For example, your constant movement after a full day of study time puts you at 6,000 steps for the day. On a 10k per day plan, you would only need to squeeze in 20-30 minutes of sustained walking when you get home that afternoon to hit the goal.
Wellness Tips No. 5: Eat well, and keep tabs.
If you are having trouble hitting all your activity goals — and even if you’re not — you will want to start tracking all your foods in an app like Lose It or MyFitnessPal.
Sedentary, by its very definition, means inactive, so if your life has assumed more of that role, then maintaining a healthy balance of calories is your last line of defense against weight gain.
If you take in more than you burn, you gain weight. Period.

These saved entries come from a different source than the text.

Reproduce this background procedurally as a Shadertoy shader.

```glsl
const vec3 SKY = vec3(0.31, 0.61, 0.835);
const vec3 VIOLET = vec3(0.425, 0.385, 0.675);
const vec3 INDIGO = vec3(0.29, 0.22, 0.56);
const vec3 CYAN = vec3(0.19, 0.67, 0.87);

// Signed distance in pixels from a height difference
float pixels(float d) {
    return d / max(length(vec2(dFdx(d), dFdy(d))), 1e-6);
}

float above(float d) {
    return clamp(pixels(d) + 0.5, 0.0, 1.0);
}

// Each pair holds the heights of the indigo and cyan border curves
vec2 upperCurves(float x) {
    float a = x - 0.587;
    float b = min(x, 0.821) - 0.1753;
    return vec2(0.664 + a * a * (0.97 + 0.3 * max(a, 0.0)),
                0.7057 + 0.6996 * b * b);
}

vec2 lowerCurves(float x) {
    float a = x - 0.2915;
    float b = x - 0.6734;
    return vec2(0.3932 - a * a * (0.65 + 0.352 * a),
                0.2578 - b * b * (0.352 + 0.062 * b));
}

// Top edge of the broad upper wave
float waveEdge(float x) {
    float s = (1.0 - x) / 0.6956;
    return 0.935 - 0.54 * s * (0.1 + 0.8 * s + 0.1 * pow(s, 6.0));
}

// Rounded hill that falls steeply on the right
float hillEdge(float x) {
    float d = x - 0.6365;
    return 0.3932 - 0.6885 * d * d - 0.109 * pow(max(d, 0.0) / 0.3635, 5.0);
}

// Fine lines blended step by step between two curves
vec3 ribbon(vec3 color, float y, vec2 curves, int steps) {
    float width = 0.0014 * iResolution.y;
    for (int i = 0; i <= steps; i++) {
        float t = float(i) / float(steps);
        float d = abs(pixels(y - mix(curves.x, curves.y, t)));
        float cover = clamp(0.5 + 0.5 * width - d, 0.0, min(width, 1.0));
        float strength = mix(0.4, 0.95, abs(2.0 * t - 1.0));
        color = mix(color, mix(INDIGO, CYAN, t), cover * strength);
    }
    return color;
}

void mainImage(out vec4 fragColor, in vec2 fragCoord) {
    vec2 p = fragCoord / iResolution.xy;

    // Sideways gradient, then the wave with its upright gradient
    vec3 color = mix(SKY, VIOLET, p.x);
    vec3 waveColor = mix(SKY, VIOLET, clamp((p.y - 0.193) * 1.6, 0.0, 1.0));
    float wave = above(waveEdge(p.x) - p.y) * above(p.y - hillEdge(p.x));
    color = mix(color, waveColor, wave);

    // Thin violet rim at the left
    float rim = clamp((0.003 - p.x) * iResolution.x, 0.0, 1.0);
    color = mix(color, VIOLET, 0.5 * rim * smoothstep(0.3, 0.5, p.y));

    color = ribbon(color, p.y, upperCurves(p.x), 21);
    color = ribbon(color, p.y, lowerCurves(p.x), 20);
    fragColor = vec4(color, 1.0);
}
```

Now something wonderful will happen when you start paying the appropriate amount of attention to your calories. You will see that you have more freedom to eat what you want when you want it.
Got 600 calories left in your day at 11:30 p.m.? Go ahead, that midnight snack isn’t going to hurt you.
You will also discover that the annoyance of logging everything you eat goes away quickly due to the fact that you’ll learn foods and their measurement sizes more easily, and, lets face it, most people in general eat A LOT of the same things from week to week.
Since the apps remember foods as they are entered, it is incredibly easy to make daily updates post-entry, and many of the foods you eat are already in there anyway.
Last but not least, keeping accurate tabs on the foods you eat will make keeping up with individual components like protein, fiber, carbs and sugars easier to do.
Being sedentary is sometimes necessary for the type of work you may be doing, but you have more freedom to move than you think as the tips above show. And if you want a good quality of life and a sharper academic performance, then you owe it to yourself. What are some things you’ve done to stay healthy as the demands of school have increased? Sound off in the comments section below.